  • Traumatic brain injuries
  • Traumatic spinal cord injuries
  • Multiple fractures requiring surgery
  • Organ damage
  • Nerve damage

California’s dooring statute

California Vehicle Code 22517 prohibits opening the door of a vehicle on the side of moving traffic unless it’s “reasonably safe to do so and can be done without interfering with the movement of such traffic.” There’s no question that this statute creates liability for dooring injuries on the person opening a vehicle door as opposed to a cyclist. Different municipalities also have their own dooring ordinances, especially those municipalities that have bike lanes.

Injury claims can be brought

Bicyclists and motorcyclists who have been injured in dooring accidents in California can bring personal injury claims against the people who caused their accidents.

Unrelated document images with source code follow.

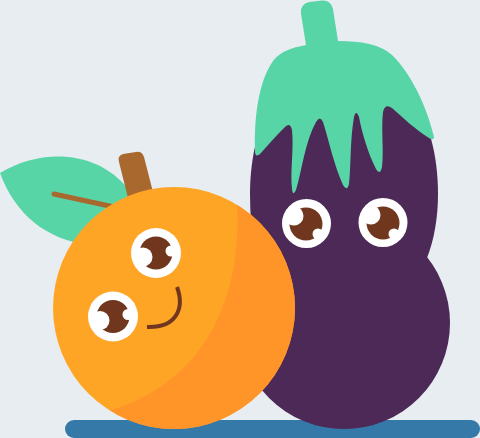
<!DOCTYPE html>
<html lang="en">
<head>
<meta charset="utf-8">
<title>Orange and eggplant</title>
<style>
:root {
  --backdrop: #e8edf2;
  --shelf: #3579a8;
  --eggplant: #4c2956;
  --leaf: #58d5a7;
  --orange: #ffa526;
  --orange-shade: #ff9429;
  --stem: #a9682d;
  --iris: #70371e;
  --white: #fff;
}
html, body { margin: 0; width: 480px; height: 438px; overflow: hidden; background: var(--backdrop); }
svg { display: block; }
.shelf { fill: var(--shelf); }
.eggplant-body { fill: var(--eggplant); }
.green { fill: var(--leaf); }
.leaf-vein { fill: none; stroke: var(--stem); stroke-width: 5; stroke-linecap: round; }
.stem { fill: var(--stem); }
.orange-body { fill: var(--orange); }
.orange-shade { fill: var(--orange-shade); }
.eye-white { fill: var(--white); }
.iris { fill: var(--iris); }
.smile { fill: none; stroke: var(--iris); stroke-width: 4; }
</style>
</head>
<body>
<svg width="480" height="438" viewBox="0 0 480 438" role="img" aria-label="A smiling orange leaning on an eggplant">
  <defs>
    <clipPath id="orange-outline"><circle cx="174" cy="308" r="121"/></clipPath>
    <g id="eye">
      <circle class="eye-white" r="25"/>
      <circle class="iris" r="16.5"/>
      <circle class="eye-white" cx="-13" cy="4" r="9.5"/>
      <circle class="eye-white" cx="15" cy="-2" r="5.5"/>
    </g>
  </defs>

  <rect class="shelf" x="65" y="420" width="415" height="18" rx="9"/>

  <g id="eggplant">
    <circle class="eggplant-body" cx="344" cy="323" r="106"/>
    <path class="eggplant-body" d="M250 194C250 115 288 58 344 58S438 115 438 194C438 218 434 240 427 258L400 300H270C256 270 250 232 250 194Z"/>
    <path class="green" d="M301 14Q300 4 309 2L322 0.500Q331 0 333 9L338 41C361 41 380 44 392 55C411 73 427 107 434 137Q434 141 429 138C416 130 402 117 392 108Q385 103 383 112C381 130 384 150 382 167Q380 176 376 169C368 153 362 133 359 117Q356 109 354 117C350 140 351 165 349 184Q347 192 343 185C334 165 329 141 323 122Q320 115 316 122C305 142 302 170 296 190Q293 197 292 189C290 171 294 149 292 130Q290 121 284 128C276 136 267 146 260 154Q255 158 255 151C254 120 258 82 273 61C281 51 291 48 306 45Z"/>
    <g>
      <circle class="eye-white" cx="306.500" cy="223.500" r="24.500"/>
      <circle class="iris" cx="306" cy="224" r="16.500"/>
      <circle class="eye-white" cx="294" cy="216" r="9.500"/>
      <circle class="eye-white" cx="318" cy="234" r="5.500"/>
    </g>
    <g>
      <circle class="eye-white" cx="383" cy="222.500" r="24.500"/>
      <circle class="iris" cx="383" cy="223" r="16.500"/>
      <circle class="eye-white" cx="371" cy="215" r="9.500"/>
      <circle class="eye-white" cx="394" cy="234" r="5.500"/>
    </g>
  </g>

  <g id="orange">
    <path class="green" d="M0 173C40 149 96 149 128 189L134 205L90 245C46 240 15 214 0 173Z"/>
    <path class="leaf-vein" d="M54 194L114 207"/>
    <path class="stem" d="M119 162Q117 156 123 154L136 152Q142 151 144 157L154 196L129 202Z"/>
    <circle class="orange-body" cx="174" cy="308" r="121"/>
    <path class="orange-shade" clip-path="url(#orange-outline)" d="M236 195C244 270 222 380 105 412L150 438H310V190Z"/>
    <use href="#eye" x="156" y="253"/>
    <use href="#eye" x="113" y="316.500"/>
    <path class="smile" d="M177 287C185 309 176 328 147 327"/>
  </g>
</svg>
</body>
</html>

By demonstrating that the driver or passenger was in violation of the California dooring statute by not checking to see if the space was clear, the dooring victim may be able to prove negligence.


After showing that a motorist or passenger was negligent in opening a vehicle door, the victim becomes eligible for damages. Those might include:

  • Past medical bills and medical bills reasonably expected to be incurred in the future
  • Past lost earnings and earnings reasonably expected to be lost in the future
  • Any permanent disfigurement
  • Any permanent disability
  • Pain and suffering
  • Funeral and burial costs in the event of a wrongful death

Comparative negligence

After a dooring accident, the party who caused the crash might try to argue that the victim was partially responsible for it. That’s known as comparative negligence. It’s an attempt to reduce the financial exposure of the guilty party’s insurer by attributing a percentage of the fault for the accident to the victim. Damages would then be reduced by the percentage of fault assigned to the victim. Should comparative negligence be raised, we’re prepared to make strong arguments against it.

Contact Bay Area Bicycle Accident Law’s Lawyers Today

Don’t give a medical authorization or statement of any kind to the opposing party’s insurer. The law doesn’t require you to do that, and it’s likely that the opposing insurer will try to use those against you. Contact our offices right away for a free consultation and case review after being injured in any northern California dooring accident. We have offices in San Francisco, Sacramento and Palo Alto and represent clients all over California.